It is 13 years since Edwyn Collins and his jangly Scotpop band Orange Juice performed "Rip It Up" on Top of the Pops, wearing checked shirts. Yet the twentysomething audience for the first night of his comeback tour was wearing more plaid than would be thought decent at a lumberjack convention.

Cheap shots at the crowd aside, there is a crucial difference between Collins and the rash of other Eighties acts reviving memories of the yuppie decade: unlike Nick Heyward or the Human League, for example, he has managed to eclipse his former career.

Orange Juice's pioneering blend of indie rock and dance music proved influential, but never really hit the big time. Four fine albums yielded only a handful of minor hits, like "What Presence?!" and "I Can't Help Myself". Collins's solo efforts sold even less, until this summer, when he forced his way into the new Britpop hall of fame with "A Girl Like You", a thumping hit all over Europe.

His album, Gorgeous George, demonstrates a sound grasp of the textures of classic pop - from the bumblebee, Isley Brothers guitar of that first single to the funky wah-wah of its follow-up, "If You Could Love Me". So it was a surprise when he came out carrying only an acoustic guitar, and sang four songs alone.

The pretty-boy cheekbones had filled out (he is in his mid-thirties, after all), but a new song over-crammed with words like "contemptuously" and "aspirations" confirmed this was still the same old clever-but-clumsy Collins.

When a basic band did emerge, it produced a sound far funkier and heavier than anticipated. Predictably, the loudest cheers were for the oldies: "Come with me, if you will, for a trip down memory lane," he hammed, surprisingly self-consciously. "It is kind of corny doing that song after all these years," he mumbled after "Rip It Up".
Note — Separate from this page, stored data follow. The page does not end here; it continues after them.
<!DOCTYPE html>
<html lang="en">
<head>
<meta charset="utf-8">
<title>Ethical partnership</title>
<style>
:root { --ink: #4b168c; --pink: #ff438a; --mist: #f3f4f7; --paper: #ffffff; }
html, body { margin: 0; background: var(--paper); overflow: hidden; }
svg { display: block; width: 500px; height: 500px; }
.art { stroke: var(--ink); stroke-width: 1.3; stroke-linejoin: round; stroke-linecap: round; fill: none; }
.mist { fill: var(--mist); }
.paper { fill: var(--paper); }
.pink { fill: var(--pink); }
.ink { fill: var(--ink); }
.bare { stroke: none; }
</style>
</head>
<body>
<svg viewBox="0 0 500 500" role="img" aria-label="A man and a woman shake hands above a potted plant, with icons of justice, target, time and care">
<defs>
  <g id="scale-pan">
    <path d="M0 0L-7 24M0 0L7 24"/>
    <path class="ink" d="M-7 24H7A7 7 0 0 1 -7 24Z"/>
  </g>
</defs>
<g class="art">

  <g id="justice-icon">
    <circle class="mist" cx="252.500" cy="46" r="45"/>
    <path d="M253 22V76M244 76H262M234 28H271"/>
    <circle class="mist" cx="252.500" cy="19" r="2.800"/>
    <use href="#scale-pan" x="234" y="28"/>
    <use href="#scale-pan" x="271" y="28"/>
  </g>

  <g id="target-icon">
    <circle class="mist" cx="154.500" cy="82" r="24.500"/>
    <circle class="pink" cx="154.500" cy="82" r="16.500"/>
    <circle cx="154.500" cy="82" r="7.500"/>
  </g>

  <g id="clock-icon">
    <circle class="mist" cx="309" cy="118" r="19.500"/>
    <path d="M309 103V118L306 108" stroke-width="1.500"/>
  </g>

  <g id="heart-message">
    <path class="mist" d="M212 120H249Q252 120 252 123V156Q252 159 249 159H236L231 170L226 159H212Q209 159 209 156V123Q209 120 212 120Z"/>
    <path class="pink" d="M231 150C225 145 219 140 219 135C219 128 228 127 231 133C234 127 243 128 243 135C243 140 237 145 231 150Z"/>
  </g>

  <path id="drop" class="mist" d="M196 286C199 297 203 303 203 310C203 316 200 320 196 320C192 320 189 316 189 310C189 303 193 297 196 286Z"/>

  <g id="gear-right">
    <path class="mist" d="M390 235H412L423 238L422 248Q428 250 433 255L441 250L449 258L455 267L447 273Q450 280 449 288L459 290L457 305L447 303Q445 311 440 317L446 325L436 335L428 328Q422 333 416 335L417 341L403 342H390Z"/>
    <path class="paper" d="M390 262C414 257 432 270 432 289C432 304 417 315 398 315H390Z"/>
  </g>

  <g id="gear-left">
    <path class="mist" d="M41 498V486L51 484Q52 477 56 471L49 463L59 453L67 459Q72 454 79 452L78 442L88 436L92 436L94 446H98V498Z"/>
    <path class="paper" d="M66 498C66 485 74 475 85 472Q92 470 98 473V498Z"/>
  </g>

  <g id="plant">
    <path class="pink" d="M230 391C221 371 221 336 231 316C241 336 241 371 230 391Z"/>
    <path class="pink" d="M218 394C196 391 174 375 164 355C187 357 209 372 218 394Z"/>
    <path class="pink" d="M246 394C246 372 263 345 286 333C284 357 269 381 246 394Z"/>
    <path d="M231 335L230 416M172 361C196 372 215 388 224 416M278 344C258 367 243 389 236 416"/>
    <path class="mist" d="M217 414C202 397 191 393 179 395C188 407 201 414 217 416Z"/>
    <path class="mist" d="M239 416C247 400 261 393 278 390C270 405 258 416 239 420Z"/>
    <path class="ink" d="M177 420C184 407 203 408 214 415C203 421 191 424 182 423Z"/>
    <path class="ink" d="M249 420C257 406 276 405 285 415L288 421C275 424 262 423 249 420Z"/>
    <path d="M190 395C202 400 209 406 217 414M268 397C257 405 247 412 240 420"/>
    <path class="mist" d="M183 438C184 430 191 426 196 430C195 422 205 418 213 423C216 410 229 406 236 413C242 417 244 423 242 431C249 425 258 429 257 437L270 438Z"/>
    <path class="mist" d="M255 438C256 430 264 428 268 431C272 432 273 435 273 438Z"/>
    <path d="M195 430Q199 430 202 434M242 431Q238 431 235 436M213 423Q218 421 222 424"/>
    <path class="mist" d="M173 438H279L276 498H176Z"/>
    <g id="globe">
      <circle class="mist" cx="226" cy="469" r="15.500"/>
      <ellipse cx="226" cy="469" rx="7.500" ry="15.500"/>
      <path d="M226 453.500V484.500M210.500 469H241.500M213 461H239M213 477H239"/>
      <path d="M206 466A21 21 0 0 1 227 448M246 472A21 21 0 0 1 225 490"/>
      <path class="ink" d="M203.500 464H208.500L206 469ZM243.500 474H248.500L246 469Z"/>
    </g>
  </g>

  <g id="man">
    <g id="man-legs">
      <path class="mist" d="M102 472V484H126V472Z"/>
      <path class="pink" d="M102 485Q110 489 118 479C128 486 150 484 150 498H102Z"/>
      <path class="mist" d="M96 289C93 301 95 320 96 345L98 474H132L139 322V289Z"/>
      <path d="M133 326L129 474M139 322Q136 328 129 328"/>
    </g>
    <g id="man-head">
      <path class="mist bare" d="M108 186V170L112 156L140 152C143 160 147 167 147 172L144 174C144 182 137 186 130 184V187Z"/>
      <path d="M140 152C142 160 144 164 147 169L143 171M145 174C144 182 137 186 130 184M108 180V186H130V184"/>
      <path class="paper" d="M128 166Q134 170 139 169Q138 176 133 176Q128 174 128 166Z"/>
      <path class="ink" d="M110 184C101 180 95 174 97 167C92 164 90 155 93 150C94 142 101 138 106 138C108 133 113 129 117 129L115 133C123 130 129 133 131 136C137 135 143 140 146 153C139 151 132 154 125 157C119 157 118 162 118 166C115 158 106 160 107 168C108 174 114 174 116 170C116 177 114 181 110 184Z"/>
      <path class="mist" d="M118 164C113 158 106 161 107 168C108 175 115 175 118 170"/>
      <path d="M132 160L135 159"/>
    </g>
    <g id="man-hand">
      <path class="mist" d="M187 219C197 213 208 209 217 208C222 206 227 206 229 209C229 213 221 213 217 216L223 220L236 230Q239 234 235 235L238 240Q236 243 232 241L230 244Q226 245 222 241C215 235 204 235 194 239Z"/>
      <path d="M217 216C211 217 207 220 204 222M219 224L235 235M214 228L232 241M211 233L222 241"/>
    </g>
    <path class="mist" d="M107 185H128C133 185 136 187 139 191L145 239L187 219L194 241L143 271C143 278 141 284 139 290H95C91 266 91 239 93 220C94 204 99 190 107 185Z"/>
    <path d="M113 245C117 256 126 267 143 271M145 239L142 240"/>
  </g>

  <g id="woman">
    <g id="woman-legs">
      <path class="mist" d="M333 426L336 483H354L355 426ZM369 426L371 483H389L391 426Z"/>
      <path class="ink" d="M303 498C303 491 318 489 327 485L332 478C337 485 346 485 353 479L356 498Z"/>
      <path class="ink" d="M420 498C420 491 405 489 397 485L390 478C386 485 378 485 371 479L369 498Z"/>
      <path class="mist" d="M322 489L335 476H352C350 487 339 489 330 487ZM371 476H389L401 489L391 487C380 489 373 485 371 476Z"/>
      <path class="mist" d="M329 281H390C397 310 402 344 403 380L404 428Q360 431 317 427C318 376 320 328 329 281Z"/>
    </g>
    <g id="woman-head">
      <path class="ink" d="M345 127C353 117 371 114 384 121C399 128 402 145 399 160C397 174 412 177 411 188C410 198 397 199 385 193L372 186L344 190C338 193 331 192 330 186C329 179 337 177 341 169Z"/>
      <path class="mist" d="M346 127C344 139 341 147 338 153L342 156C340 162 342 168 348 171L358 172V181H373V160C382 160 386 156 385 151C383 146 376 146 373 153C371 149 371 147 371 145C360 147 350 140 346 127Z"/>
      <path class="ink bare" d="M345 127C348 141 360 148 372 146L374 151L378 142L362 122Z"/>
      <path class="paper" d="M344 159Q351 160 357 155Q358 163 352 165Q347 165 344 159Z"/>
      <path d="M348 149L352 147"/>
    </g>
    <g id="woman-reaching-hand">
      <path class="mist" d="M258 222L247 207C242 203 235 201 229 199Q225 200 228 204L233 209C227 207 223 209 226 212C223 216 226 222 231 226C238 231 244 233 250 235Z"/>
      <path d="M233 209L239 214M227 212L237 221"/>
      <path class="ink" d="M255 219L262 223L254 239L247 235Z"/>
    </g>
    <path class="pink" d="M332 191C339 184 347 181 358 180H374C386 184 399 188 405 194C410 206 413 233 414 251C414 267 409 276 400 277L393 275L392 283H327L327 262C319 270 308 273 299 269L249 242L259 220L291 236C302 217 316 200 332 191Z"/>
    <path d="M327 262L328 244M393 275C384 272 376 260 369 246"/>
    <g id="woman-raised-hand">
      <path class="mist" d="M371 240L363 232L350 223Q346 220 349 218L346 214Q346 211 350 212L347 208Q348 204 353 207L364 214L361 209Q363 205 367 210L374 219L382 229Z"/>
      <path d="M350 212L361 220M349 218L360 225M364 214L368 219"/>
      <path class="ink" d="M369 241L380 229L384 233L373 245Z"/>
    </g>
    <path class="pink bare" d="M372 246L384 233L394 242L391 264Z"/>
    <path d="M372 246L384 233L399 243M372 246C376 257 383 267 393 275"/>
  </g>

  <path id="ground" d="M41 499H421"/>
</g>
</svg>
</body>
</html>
The days of independent music are gone, he told a heckler who called for something from Orange Juice's time on the indie label Postcard. "I didn't want to say this to you, but we've sold out."

Not quite. The merchandising operation was a man selling T-shirts from a cardboard box. One was a football-style skinny-rib with "E Collins" and the number three on the back. For a while, Collins was like one of those old players they describe as the greatest never to play for their country: the best Scottish pop writer never to have had a really big hit. Suddenly, he's made the team.